■ EXERCISE DETAILS ■
For each line of the data below, copy it if it holds the word "none".

■ TASK DATA ■
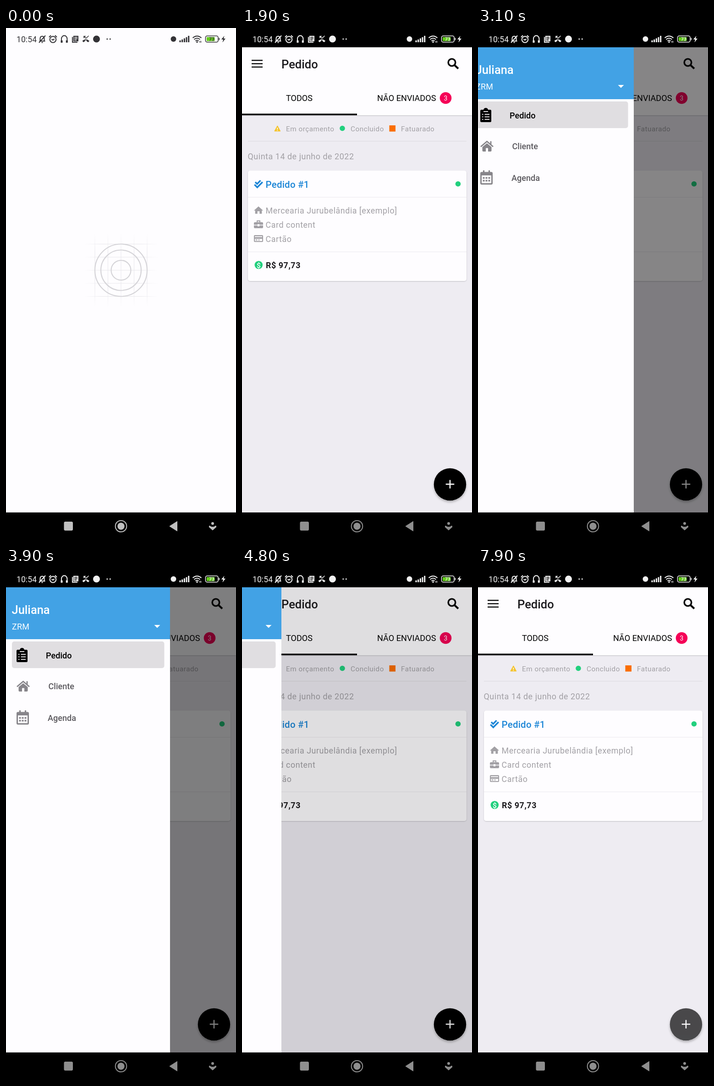
An HTML page that plays this animation: 502x1115 px, repeating every 8 s.

```html
<!DOCTYPE html>
<html lang="pt-BR">
<head>
<meta charset="utf-8">
<title>Pedido</title>
<style>
  html, body { margin: 0; width: 100%; height: 100%; overflow: hidden; background: #000; }
  svg { display: block; width: 502px; height: 1115px; font-family: Roboto, sans-serif; }
  .line { fill: none; stroke: currentColor; stroke-width: 2; }
  .tab { font-size: 18.1px; }
  .caption { font-size: 15.3px; letter-spacing: .5px; fill: #a2a0a5; }
  .body { font-size: 17.9px; letter-spacing: .55px; fill: #a2a0a5; }
  .menu { font-size: 18.1px; font-weight: 500; }
  .title { font-size: 25.5px; font-weight: 500; }
</style>
</head>
<body>
<svg viewBox="0 0 502 1115">
  <defs>
    <linearGradient id="fadeX" gradientUnits="userSpaceOnUse" x1="169" x2="333" y1="0" y2="0">
      <stop offset="0" stop-color="#e9e8ec" stop-opacity="0"/><stop offset=".25" stop-color="#e9e8ec"/>
      <stop offset=".75" stop-color="#e9e8ec"/><stop offset="1" stop-color="#e9e8ec" stop-opacity="0"/>
    </linearGradient>
    <linearGradient id="fadeY" href="#fadeX" gradientUnits="userSpaceOnUse" x1="0" x2="0" y1="446" y2="609"/>
    <filter id="shadow" x="-20%" y="-20%" width="140%" height="150%">
      <feDropShadow dx="0" dy="3" stdDeviation="2.5" flood-opacity=".28"/>
    </filter>
    <filter id="soft" x="-5%" y="-5%" width="110%" height="115%">
      <feDropShadow dx="0" dy="1" stdDeviation="1" flood-opacity=".2"/>
    </filter>
  </defs>

  <g id="app">
    <rect y="42" width="502" height="1013" fill="#eeecf2"/>
    <rect y="42" width="502" height="148" fill="#fefdff" filter="url(#soft)"/>
    <path d="M21 70.5h24M21 77.7h24M21 85h24" stroke="#111" stroke-width="2.5"/>
    <text class="title" x="86" y="88" fill="#1c1b1e">Pedido</text>
    <g fill="none" stroke="#0c0c0c" stroke-width="3.6">
      <circle cx="458" cy="75" r="7.8"/><path d="M463.5 80.5l8.5 8" stroke-width="4.4"/>
    </g>
    <text class="tab" x="96" y="159.3">TODOS</text>
    <text class="tab" x="295" y="159.3">NÃO ENVIADOS</text>
    <circle cx="444.5" cy="152.5" r="12.8" fill="#f50057"/>
    <text x="444.5" y="157.5" font-size="14" fill="#fff" text-anchor="middle">3</text>
    <rect y="186.5" width="251" height="3.5"/>

    <path d="M77.3 213.5l6 11h-12z" fill="#f4c430" stroke="#f4c430" stroke-width="1.6" stroke-linejoin="round"/>
    <path d="M77.3 217v4M77.3 222.3v1.6" stroke="#fff" stroke-width="1.5"/>
    <circle cx="219" cy="218.5" r="5.8" fill="#22d07e"/>
    <rect x="321.5" y="212" width="13.5" height="13.5" fill="#fa6e00"/>
    <text class="caption" x="96" y="225">Em orçamento</text>
    <text class="caption" x="237" y="225">Concluido</text>
    <text class="caption" x="347" y="225">Fatuarado</text>
    <path d="M13 246.5h477" stroke="#dcdadf"/>
    <text class="body" x="12.5" y="286">Quinta 14 de junho de 2022</text>

    <rect x="13" y="310.5" width="477" height="240.5" rx="5" fill="#fefdff" filter="url(#soft)"/>
    <path d="M13 368.5h477M13 487.5h477" stroke="#ebe9ee"/>
    <path d="M29 335.5l4 4 7.5-7.5M27.3 341l6 6 11.5-11.5" fill="none" stroke="#1c86d6" stroke-width="3.4"/>
    <text x="51.5" y="347.5" font-size="20.5" font-weight="500" letter-spacing=".2" fill="#1c86d6">Pedido #1</text>
    <circle cx="471.5" cy="339.5" r="5.8" fill="#22d07e"/>
    <g fill="#a2a0a5">
      <path d="M36 388.5l10 9h-2.7v7h-5v-5.5h-4.6v5.500h-5v-7H26z"/>
      <path d="M32 423v-4h8v4h4q2 0 2 2v3.500h-8v-1.500h-4v1.500h-8V425q0-2 2-2zm2 0h4v-2h-4zM26 430h8v2h4v-2h8v4q0 2-2 2H28q-2 0-2-2z"/>
      <path fill-rule="evenodd" d="M28 451h16q2 0 2 2v11q0 2-2 2H28q-2 0-2-2v-11q0-2 2-2zm0 2.500v2h16v-2zm0 5.500v5h16v-5zm1.500 1.500h4v2h-4zm6 0h3v2h-3z"/>
    </g>
    <text class="body" x="51.5" y="404">Mercearia Jurubelândia [exemplo]</text>
    <text class="body" x="51.5" y="435">Card content</text>
    <text class="body" x="51.5" y="466">Cartão</text>
    <circle cx="36.300" cy="516" r="8.8" fill="#22d07e"/>
    <text x="36.300" y="521.5" font-size="15.500" font-weight="500" fill="#fff" text-anchor="middle">$</text>
    <text class="body" x="52" y="522.5" font-weight="700" style="fill:#1c1b1e">R$ 97,73</text>

    <g filter="url(#shadow)">
      <circle cx="454" cy="994" r="35.3" fill="#eeecf2"/>
    </g>
    <g id="fab">
      <circle cx="454" cy="994" r="35.3"/>
      <path d="M444.700 993.500h18.600M454 984.200v18.600" stroke="#fff" stroke-width="2.500"/>
    </g>
  </g>

  <rect id="scrim" y="42" width="502" height="1013"/>
  <g id="drawer">
    <rect y="42" width="358" height="1013" fill="#fefdff"/>
    <rect y="42" width="358" height="113" fill="#42a2e5"/>
    <text class="title" x="12.500" y="100" fill="#fff">Juliana</text>
    <text x="13" y="134" font-size="17.900" fill="#fff" letter-spacing=".3">ZRM</text>
    <path d="M323.500 124h13l-6.500 6.500z" fill="#fff"/>
    <rect x="13" y="160" width="332.500" height="58" rx="5" fill="#e0dee1"/>
    <path d="M25.500 178h4.500q1-4 5-4t5 4h4.500q2.500 0 2.500 2.500v22q0 2.500-2.500 2.500h-19q-2.500 0-2.500-2.500v-22q0-2.500 2.500-2.500z"/>
    <path d="M30 182h10M32.500 188H43M32.500 193.500H43M32.500 199H43M27 188h2.500M27 193.500h2.500M27 199h2.500" stroke="#e0dee1" stroke-width="2"/>
    <text class="menu" x="87" y="196.500">Pedido</text>
    <g fill="#87858a">
      <path d="M37.500 251l10 8.300V267q0 2-2 2h-5.500v-7.500h-5V269h-5.500q-2 0-2-2v-7.700z"/>
      <path d="M24 258.500L37.500 247 51 258.500M46 246.500v7" fill="none" stroke="#87858a" stroke-width="2.800"/>
      <path fill-rule="evenodd" d="M26 313.500h21q3 0 3 3V338q0 3-3 3H26q-3 0-3-3v-21.500q0-3 3-3zm0 7.500v17h21v-17z"/>
      <path d="M30.500 310v6M42.500 310v6" stroke="#87858a" stroke-width="3.200"/>
      <path d="M28.500 326.500h16M28.500 332.500h16" stroke="#87858a" stroke-width="3.700" stroke-dasharray="4 2"/>
    </g>
    <g fill="#5d5b60">
      <text class="menu" x="92.500" y="264.300">Cliente</text>
      <text class="menu" x="91" y="332.800">Agenda</text>
    </g>
  </g>

  <g id="splash">
    <rect y="42" width="502" height="1013" fill="#fefdff"/>
    <path d="M169 470.500h164M169 499h164M169 527.500h164M169 556h164M169 584.500h164" stroke="url(#fadeX)"/>
    <path d="M194 446v163M222.500 446v163M251 446v163M279.500 446v163M308 446v163" stroke="url(#fadeY)"/>
    <g fill="none" stroke="#d5d4d8" stroke-width="2.200">
      <circle cx="251" cy="527.500" r="57"/><circle cx="251" cy="527.500" r="44"/><circle cx="251" cy="527.500" r="21.500"/>
    </g>
  </g>

  <rect id="statusBar" width="502" height="42"/>
  <g id="status" fill="currentColor">
    <text x="23" y="31" font-size="17.500" letter-spacing=".1">10:54</text>
    <path class="line" d="M73 28.500h12.500M74.500 28v-5q0-5 4.500-5t4.500 5v5M77.500 31.500h3M72 32l14-15.500"/>
    <circle class="line" cx="102.500" cy="25" r="6.800"/>
    <path class="line" d="M94 20l4-4M111 20l-4-4M99.500 24l3 2.500 3-3"/>
    <path class="line" d="M121 30v-6.500a6.200 7 0 0 1 12.400 0V30"/>
    <path d="M119.500 27h4v5h-4zM130.800 27h4v5h-4z"/>
    <path fill-rule="evenodd" d="M147 17h11v12h-11zm2 2.500v1.500h7v-1.500zm0 3v1.500h7v-1.500zm0 3v1.500h5v-1.500z"/>
    <path class="line" d="M145 19.500v11.500h11"/>
    <path d="M166.500 28q7.500-6.500 15.500 0l-2.500 3-3.500-2v-2q-2-.7-3.800 0v2l-3.200 2z"/>
    <path class="line" stroke-width="1.500" d="M170 22v-4h4M170.500 18.500l4 4 6-5.500" style="stroke-width:1.500"/>
    <circle cx="197.500" cy="24" r="7.500"/>
    <circle cx="220.800" cy="24" r="1.500"/><circle cx="227.300" cy="24" r="1.500"/>
    <circle cx="365.500" cy="24" r="6"/>
    <path class="line" style="stroke-width:3" d="M380 31v-4M384.700 31v-6M389.400 31v-8.500M394 31V20M398.700 31V17"/>
    <path class="line" d="M407.500 21.500q9.500-8 19 0M410.500 25q6.500-5.500 13 0M413.500 28.300q3.500-3 7 0"/>
    <circle cx="417" cy="30.500" r="1.800"/>
    <path class="line" style="stroke-width:1.200" d="M423 28v4M425.500 28v4"/>
    <rect class="line" x="435.500" y="17.300" width="27.500" height="13.500" rx="3.500" style="stroke-width:1.600"/>
    <rect x="438" y="19.700" width="17.500" height="8.700" rx="1" fill="#64cc1c"/>
    <text x="449" y="28" font-size="10.500" font-weight="500" text-anchor="middle">73</text>
    <rect x="464.500" y="21.500" width="1.700" height="5" rx=".8"/>
    <path d="M476.500 17l-6.500 8h4l-1.500 6.500 6.500-8.500h-4z"/>
  </g>

  <rect y="1055" width="502" height="60"/>
  <g id="nav" fill="currentColor">
    <rect x="126.500" y="1075" width="19.500" height="19.500" rx="3"/>
    <circle class="line" cx="251" cy="1085" r="12.300"/><circle cx="251" cy="1085" r="7.700"/>
    <path d="M357 1085l16.500-10.500v21z" stroke="currentColor" stroke-linejoin="round"/>
    <circle cx="451" cy="1079" r="3"/>
    <path d="M444 1083.500q7 5.500 14 0 2 2.500.5 4l-7.500 6.500-7.500-6.500q-1.500-1.500.5-4z"/>
  </g>
</svg>
<script>
  const LOOP = 8000, STEP = 100, DRAWER_WIDTH = 358, SETTLE = 100;
  const el = id => document.getElementById(id);
  const [splash, statusBar, status, nav, drawer, scrim, fab] =
    ['splash', 'statusBar', 'status', 'nav', 'drawer', 'scrim', 'fab'].map(el);
  const progress = (t, from, to) => Math.min(1, Math.max(0, (t - from) / (to - from)));

  // Both directions settle exponentially after a fast start.
  function drawerOpen(t) {
    if (t < 2900) return 0;
    if (t < 4700) return 1 - 0.372 * Math.exp((2900 - t) / SETTLE);
    return 0.24 * Math.exp((4800 - t) / SETTLE);
  }

  function render(t) {
    const started = t >= 1000;
    splash.setAttribute('opacity', 1 - progress(t, 900, 1400));
    statusBar.setAttribute('fill', started ? '#000' : '#fefdff');
    status.style.color = started ? '#f2f2f2' : '#333236';

    const grey = Math.round(192 - 50 * progress(t, 0, 800));
    nav.style.color = `rgb(${grey},${grey},${grey})`;

    const edge = Math.round(drawerOpen(t) * DRAWER_WIDTH);
    drawer.setAttribute('transform', `translate(${edge - DRAWER_WIDTH} 0)`);
    scrim.setAttribute('opacity', 0.5 * edge / DRAWER_WIDTH);
    fab.setAttribute('opacity', 1 - 0.31 * progress(t, 7700, 7900) ** 1.5);
  }

  const start = performance.now();
  function tick() {
    const t = (performance.now() - start) % LOOP;
    render(Math.floor(t / STEP) * STEP);
    requestAnimationFrame(tick);
  }
  tick();
</script>
</body>
</html>
```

■ RESULT OF THE EXERCISE ■
  .line { fill: none; stroke: currentColor; stroke-width: 2; }
    <g fill="none" stroke="#0c0c0c" stroke-width="3.6">
    <path d="M29 335.5l4 4 7.5-7.5M27.3 341l6 6 11.5-11.5" fill="none" stroke="#1c86d6" stroke-width="3.4"/>
      <path d="M24 258.500L37.500 247 51 258.500M46 246.500v7" fill="none" stroke="#87858a" stroke-width="2.800"/>
    <g fill="none" stroke="#d5d4d8" stroke-width="2.200">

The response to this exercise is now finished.